The trip was to see the early flowering plants and to observe the effect of the cold snowy snap the country experienced in March on these lovely Cornish gardens.  These gardens benefit greatly from their mild south west location with their proximity to the Gulf Stream allowing sub-tropical plants to flourish outside which is unusual in Britain.

John-Horsey-jelly-palm-Butia-capitataFirst stop was Trewidden near Penzance where South America came to Cornwall’s shores in the form of Butia capitate, or Jelly Palm, a “Champion Tree” over 100 years old and it is thought to be possibly the largest of its kind in the UK itself.

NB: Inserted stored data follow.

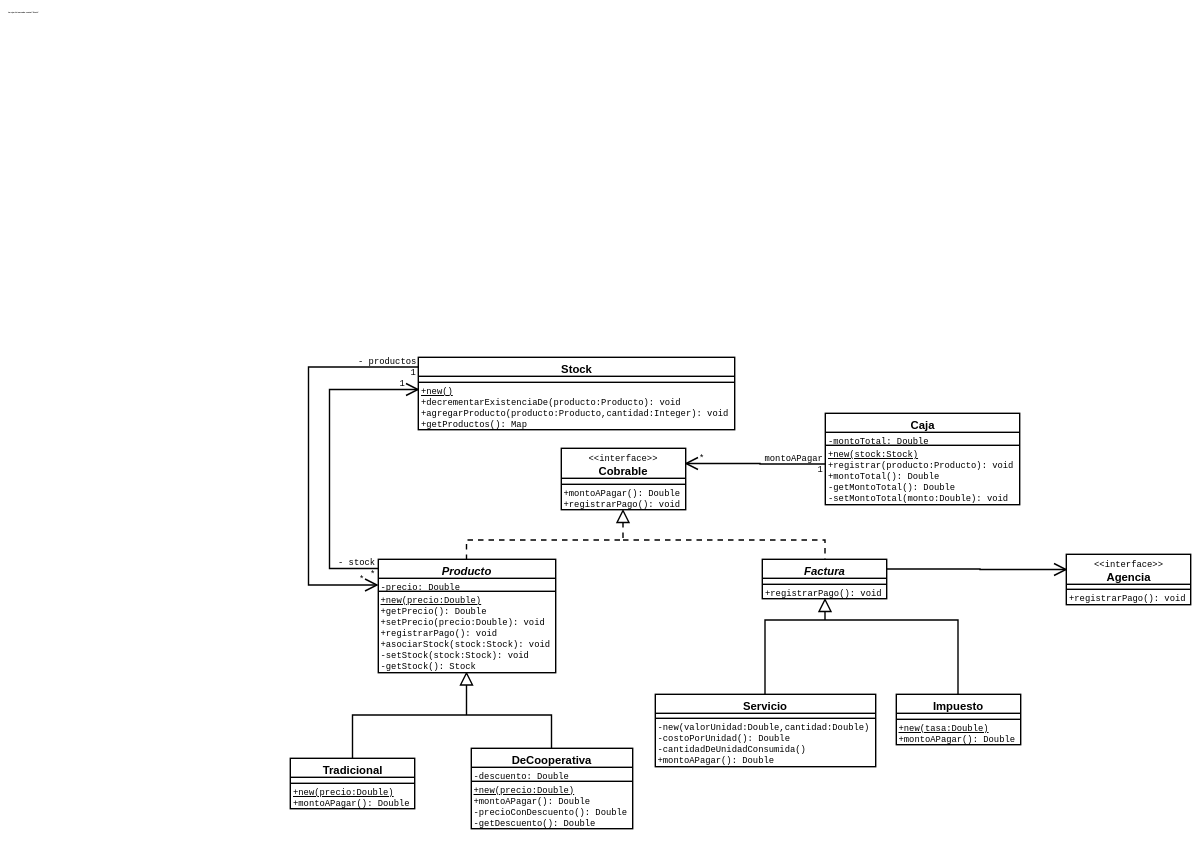
<!DOCTYPE html>
<html lang="es">
<head>
<meta charset="utf-8">
<title>Diagrama de clases</title>
<style>
:root { --ink: #000; --paper: #fff; }
* { box-sizing: border-box; margin: 0; padding: 0; }
html, body { width: 1200px; height: 842px; overflow: hidden; background: var(--paper); }
.diagram {
  position: relative; width: 1200px; height: 842px; overflow: hidden;
  color: var(--ink); font: 8.83px/11px "Liberation Mono", monospace; white-space: nowrap;
}
.note {
  position: absolute; left: 8px; top: 12px;
  font: bold 1.8px/3px "Liberation Sans", sans-serif; text-rendering: geometricPrecision;
}
.connectors { position: absolute; inset: 0; fill: none; stroke: var(--ink); stroke-width: 1.4; }
.class {
  position: absolute; left: var(--x); top: var(--y); width: var(--w); height: var(--h);
  display: grid; grid-template-rows: var(--head, 18px) var(--attrs, 5.5px) 1fr;
  border: 1px solid var(--ink); box-shadow: 0 0 0 .4px var(--ink); background: var(--paper);
}
.class header {
  display: flex; flex-direction: column; align-items: center; justify-content: center;
  padding-top: 4px;
}
.class h2 { font: bold 11.3px/12px "Liberation Sans", Arial, sans-serif; }
.abstract h2 { font-style: italic; }
.interface { --head: 29px; }
.attributes, .operations {
  list-style: none; padding-left: 2px;
  border-top: 1px solid var(--ink); box-shadow: 0 -.4px 0 var(--ink);
}
.with-attributes { --attrs: 13.5px; }
.with-attributes .attributes { padding-top: 6px; line-height: 6.5px; }
.operations { padding-top: 4px; }
.constructor { text-decoration: underline; }
.label { position: absolute; left: var(--x); top: var(--y); }
</style>
</head>
<body>
<main class="diagram">
  <p class="note">La caja del mercado central "Stock"</p>

  <svg class="connectors" width="1200" height="842" viewBox="0 0 1200 842" aria-hidden="true">
    <defs>
      <path id="open-arrow" d="M-12 -6L0 0L-12 6"/>
      <path id="hollow-arrow" d="M0 0L6 12H-6Z" fill="#fff"/>
    </defs>
    <g class="associations">
      <path d="M418 367H308.5V585H377"/>
      <use href="#open-arrow" x="377" y="585"/>
      <path d="M378 568.5H329.5V389.5H418"/>
      <use href="#open-arrow" x="418" y="389.5"/>
      <path d="M826 464H760V463.5H686"/>
      <use href="#open-arrow" transform="translate(686 463.5) rotate(180)"/>
      <path d="M887 569H980V569.5H1066"/>
      <use href="#open-arrow" x="1066" y="569.5"/>
    </g>
    <g class="realizations">
      <path stroke-dasharray="5.5 5" d="M623 522V540H466.5V559M623 540H825V559"/>
      <use href="#hollow-arrow" x="623" y="510.5"/>
    </g>
    <g class="generalizations">
      <path d="M825 611V620M765 694V620H958V694"/>
      <use href="#hollow-arrow" x="825" y="599.5"/>
      <path d="M466.5 685V715M352.5 758V715H551.5V748"/>
      <use href="#hollow-arrow" x="466.5" y="673"/>
    </g>
  </svg>

  <section class="class" style="--x:418px;--y:357px;--w:317px;--h:73px">
    <header><h2>Stock</h2></header>
    <ul class="attributes"></ul>
    <ul class="operations">
      <li class="constructor">+new()</li>
      <li>+decrementarExistenciaDe(producto:Producto): void</li>
      <li>+agregarProducto(producto:Producto,cantidad:Integer): void</li>
      <li>+getProductos(): Map</li>
    </ul>
  </section>

  <section class="class interface" style="--x:560.5px;--y:448px;--w:125px;--h:62px">
    <header><p>&lt;&lt;interface&gt;&gt;</p><h2>Cobrable</h2></header>
    <ul class="attributes"></ul>
    <ul class="operations">
      <li>+montoAPagar(): Double</li>
      <li>+registrarPago(): void</li>
    </ul>
  </section>

  <section class="class with-attributes" style="--x:825px;--y:412.5px;--w:195px;--h:92px">
    <header><h2>Caja</h2></header>
    <ul class="attributes"><li>-montoTotal: Double</li></ul>
    <ul class="operations">
      <li class="constructor">+new(stock:Stock)</li>
      <li>+registrar(producto:Producto): void</li>
      <li>+montoTotal(): Double</li>
      <li>-getMontoTotal(): Double</li>
      <li>-setMontoTotal(monto:Double): void</li>
    </ul>
  </section>

  <section class="class abstract with-attributes" style="--x:377.5px;--y:558.5px;--w:178px;--h:114px">
    <header><h2>Producto</h2></header>
    <ul class="attributes"><li>-precio: Double</li></ul>
    <ul class="operations">
      <li class="constructor">+new(precio:Double)</li>
      <li>+getPrecio(): Double</li>
      <li>+setPrecio(precio:Double): void</li>
      <li>+registrarPago(): void</li>
      <li>+asociarStock(stock:Stock): void</li>
      <li>-setStock(stock:Stock): void</li>
      <li>-getStock(): Stock</li>
    </ul>
  </section>

  <section class="class abstract" style="--x:762px;--y:559px;--w:125px;--h:40px">
    <header><h2>Factura</h2></header>
    <ul class="attributes"></ul>
    <ul class="operations"><li>+registrarPago(): void</li></ul>
  </section>

  <section class="class interface" style="--x:1066px;--y:553.5px;--w:125px;--h:51px">
    <header><p>&lt;&lt;interface&gt;&gt;</p><h2>Agencia</h2></header>
    <ul class="attributes"></ul>
    <ul class="operations"><li>+registrarPago(): void</li></ul>
  </section>

  <section class="class" style="--x:654.5px;--y:693.5px;--w:221px;--h:73px">
    <header><h2>Servicio</h2></header>
    <ul class="attributes"></ul>
    <ul class="operations">
      <li>-new(valorUnidad:Double,cantidad:Double)</li>
      <li>-costoPorUnidad(): Double</li>
      <li>-cantidadDeUnidadConsumida()</li>
      <li>+montoAPagar(): Double</li>
    </ul>
  </section>

  <section class="class" style="--x:895.5px;--y:694px;--w:125px;--h:51px">
    <header><h2>Impuesto</h2></header>
    <ul class="attributes"></ul>
    <ul class="operations">
      <li class="constructor">+new(tasa:Double)</li>
      <li>+montoAPagar(): Double</li>
    </ul>
  </section>

  <section class="class" style="--x:290px;--y:758px;--w:125px;--h:51px">
    <header><h2>Tradicional</h2></header>
    <ul class="attributes"></ul>
    <ul class="operations">
      <li class="constructor">+new(precio:Double)</li>
      <li>+montoAPagar(): Double</li>
    </ul>
  </section>

  <section class="class with-attributes" style="--x:470.5px;--y:748px;--w:162px;--h:81px">
    <header><h2>DeCooperativa</h2></header>
    <ul class="attributes"><li>-descuento: Double</li></ul>
    <ul class="operations">
      <li class="constructor">+new(precio:Double)</li>
      <li>+montoAPagar(): Double</li>
      <li>-precioConDescuento(): Double</li>
      <li>-getDescuento(): Double</li>
    </ul>
  </section>

  <span class="label" style="--x:358px;--y:357px">- productos</span>
  <span class="label" style="--x:410.5px;--y:368px">1</span>
  <span class="label" style="--x:399.5px;--y:379px">1</span>
  <span class="label" style="--x:338px;--y:558px">- stock</span>
  <span class="label" style="--x:370px;--y:570px">*</span>
  <span class="label" style="--x:359px;--y:575px">*</span>
  <span class="label" style="--x:699px;--y:454px">*</span>
  <span class="label" style="--x:764.5px;--y:454px">montoAPagar</span>
  <span class="label" style="--x:817.5px;--y:465px">1</span>
</main>
</body>
</html>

This tree is suffering from old age now and our damp climate is slowly rotting this champion palm but it is still producing many flowers each year, although the seeds sadly are not viable either because it is too cold for them to ripen or the seeds are sterile as the tree is a lone specimen and so no pollination can occur.

Why Jelly Palm?  In its native Argentina, Brazil and Uruguay its sweet apricot flavoured fruits are made into delicious jellies and jam.


Everyone likes to stop for a cuppa now and then but in Trewidden we can go a step further and see first hand the very important shrub that gives us our daily brew.  The Camelia Camellia sinensis var.sinensisis indeed is rather plain looking shrub but together with its close relative Camellia sinensis var. assamicaall the tea we drink comes from these two plants.

This plant is found growing naturally south of the River Yangtze in China together with other locations in Japan, South Korea and also Southeast Asia.

Today it extensively cultivated in all the tea growing areas of the world with China, India, Sri Lanka and Taiwan being the largest producers.

John-Horsey-Metasequoia-glyptostroboidesTrewidden has another Chinese connection with the Dawn Redwood Metasequoia glyptostroboides – this particular specimen thought to have been planted in the late 1940’s early 1950’s and one of the first to be planted in Britain.


This is because this species of tree was only known from fossils and botanists had thought it to be extinct until in 1941 it was discovered living and growing in the wild in China.  Being one of the few deciduous conifers it is beautiful in Autumn and Spring making it a very garden worthy tree.



Two lovely adjacent gardens just south of Falmouth were visited being Glendurgan and Trebah.   Both have a wide range of subtropical plants planted along two valleys running down to their own beaches on the Helford River with the rhododendrons being spectacular despite the late frosts.


Trengwainton outside Penzance had an impressive series of walled gardens whilst Tregerhan near St Austell was packed with shrubs and trees which gave it the feel of a Botanic Garden.Enormous Rhododendrons, a very mature Podocarpus nivalis and Macrocarpa Cypress were exceptional.



St Michael’s Mount was a joy with a special private tour given by the Head Gardener being the icing on the cake.


John-Horsey-Dicksonia-antarticaThe vast majority of the plants seen during the Cornish trip had come through the cold snap relatively unharmed. The plants most affected were Tree Ferns, Dicksonia Antartica which had damage to the fronds, but they did look as though they would recover.








John-Horsey-Aloe-polyphyllaThe most damaged plants were the succulents such as Aeoniums, Echiverias and Beschornerias and although the centres were still just alive many were being replaced with undamaged plants.

Aloe polyphylla